What is going on with interest rates?
What’s the current rate? As loan officers we get this question daily. While it seems like
an innocuous question that should be simple enough to answer, there are many variables that play a role in determining the “current rate.” While there is no such thing as the “current rate,” there is a current rate for your individual situation. In order to have the best possible rate, it is important to understand the various variables that play a role in rates.
The largest dictator of interest rates is the one that everyone reads on the news or sees on TV. This is the 10yr US Treasury yield. This factor is not specific to any one borrower and dictates the baseline for rates on a broad scale. The lower the 10yr Treasury yield, the better mortgage interest rates will be. The other factors influencing interest rates are individualistic. The most critical of the borrower specific factors is credit score. The better your FICO score, the better rate you will be eligible for. The remaining factors include amount of down payment, loan type (FHA, conventional, etc.), occupancy (primary, investment, etc.) debt-to-income ratio, and loan purpose (purchase or refinance). All have a similar weighting when
determining the current rate. Each variable outlined is critical to determining the interest rate you are eligible for.
Does down payment assistance hurt loan performance and increase chance for recession?
A common misconception in the mortgage industry revolves around down payment assistance and loan performance down the road. Are those that receive down payment assistance (DPA) for their down payment more likely to default on that loan than those that did not? That topic was the subject of a study recently by the Joint Center for Housing Studies at Harvard University.

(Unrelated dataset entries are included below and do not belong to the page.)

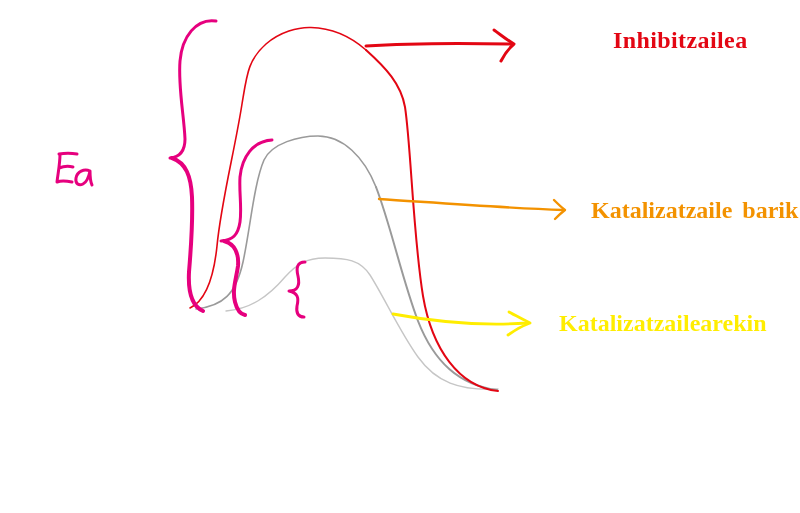
<!DOCTYPE html>
<html lang="eu">
<head>
<meta charset="utf-8">
<title>Aktibazio-energia</title>
<style>
:root {
  --paper: #ffffff;
  --inhibitor: #e30613;
  --uncatalysed: #f39200;
  --catalysed: #ffed00;
  --energy: #e6007e;
  --curve-mid: #9a9a9a;
  --curve-light: #c6c6c6;
}
* { margin: 0; padding: 0; box-sizing: border-box; }
html, body { width: 800px; height: 513px; overflow: hidden; background: var(--paper); }
.diagram { position: relative; width: 800px; height: 513px; overflow: hidden; }
.drawing { position: absolute; left: 0; top: 0; display: block; }
.drawing path { fill: none; stroke-linecap: round; stroke-linejoin: round; }
.label {
  position: absolute;
  font: bold 24px/24px "Liberation Serif", "Noto Serif", serif;
  white-space: nowrap;
}
.label-inhibitor { left: 613px; top: 28px; color: var(--inhibitor); letter-spacing: 0.4px; }
.label-uncatalysed { left: 591px; top: 198px; color: var(--uncatalysed); word-spacing: 4px; }
.label-catalysed { left: 559px; top: 311px; color: var(--catalysed); }
.curve-inhibitor { stroke: var(--inhibitor); stroke-width: 1.6; }
.curve-uncatalysed { stroke: var(--curve-mid); stroke-width: 1.6; }
.curve-catalysed { stroke: var(--curve-light); stroke-width: 1.4; }
.tail { stroke-width: 2; }
.brace { stroke: var(--energy); stroke-width: 3; }
.brace .heavy { stroke-width: 4; }
.symbol { stroke: var(--energy); stroke-width: 3; }
.arrow-inhibitor { stroke: var(--inhibitor); stroke-width: 3; }
.arrow-uncatalysed { stroke: var(--uncatalysed); stroke-width: 2.4; }
.arrow-catalysed { stroke: var(--catalysed); stroke-width: 2.8; }
</style>
</head>
<body>
<main class="diagram">
  <svg class="drawing" width="800" height="513" viewBox="0 0 800 513" role="img" aria-label="Aktibazio-energiaren hiru kurba">
    <g class="curves">
      <path class="curve-catalysed" d="M226 311C250 309 268 297 285 277C297 264 306 258 325 258C347 258 360 260 370 275C384 297 400 332 418 357C436 382 459 391 498 389"/>
      <g class="curve-uncatalysed">
        <path d="M196 309C223 306 236 294 243 262C250 230 254 183 264 160C272 143 299 136 318 136C343 136 364 157 376 187"/>
        <path class="tail" d="M376 187C391 226 402 279 418 321C434 362 459 385 497 390"/>
      </g>
      <g class="curve-inhibitor">
        <path d="M190 308C207 300 214 275 217 246C221 203 235 149 242 104C247 74 248 60 266 44C280 32 298 27 311 27.5C333 28 350 36 366 50"/>
        <path class="tail" d="M366 50C386 68 401 84 405 107C411 146 413 235 423 296C432 349 459 387 498 391"/>
      </g>
    </g>

    <g class="braces">
      <g class="brace">
        <path d="M216 21C196 18 182 37 180 61C178 87 184 115 185 139C185 151 180 157 170 158"/>
        <path class="heavy" d="M172 158C186 163 191 176 192 197C193 224 191 248 189 272C188 291 192 306 203 311"/>
      </g>
      <g class="brace">
        <path d="M272 140C253 141 242 157 240 177C239 193 242 207 240 222C238 235 233 240 221 241"/>
        <path class="heavy" d="M224 241C235 244 239 254 238 266C236 280 232 290 235 302C237 310 240 314 245 315"/>
      </g>
      <path class="brace" d="M305 262C297 262 296 268 298 276C300 285 298 291 289 291C298 293 299 298 297 306C296 313 298 317 304 317"/>
    </g>

    <g class="symbol">
      <path d="M60 154C60 164 58 173 57 182M59 154C65 153 71 153 77 154M59 168C64 166 69 166 73 167M57 182C62 180 67 181 72 182"/>
      <path d="M90 171C84 168 77 172 76 178C75 184 79 186 83 184C87 182 89 176 90 171C90 176 90 181 92 185"/>
    </g>

    <g class="arrow-inhibitor">
      <path d="M366 46C410 43 460 43 512 44"/>
      <path d="M494 30C501 35 507 40 514 44C508 49 504 55 501 61"/>
    </g>
    <g class="arrow-uncatalysed">
      <path d="M379 199C440 203 505 208 563 210"/>
      <path d="M554 200C558 204 561 207 565 210C561 213 558 216 555 219"/>
    </g>
    <g class="arrow-catalysed">
      <path d="M393 314C436 322 484 326 528 323"/>
      <path d="M509 312C516 316 523 319 530 323C522 326 515 330 508 335"/>
    </g>
  </svg>
  <p class="label label-inhibitor">Inhibitzailea</p>
  <p class="label label-uncatalysed">Katalizatzaile barik</p>
  <p class="label label-catalysed">Katalizatzailearekin</p>
</main>
</body>
</html>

The results of the study indicated that when other variables such as FICO and DTI were controlled, loans with down payment assistance did not have a higher risk for default than those without.
Make sure to let us know if you have any questions. We hope to see you at the next AZREIA meeting!
by Andrew Augustyniak, Branch Manager/Loan Officer, Peoples Mortgage Company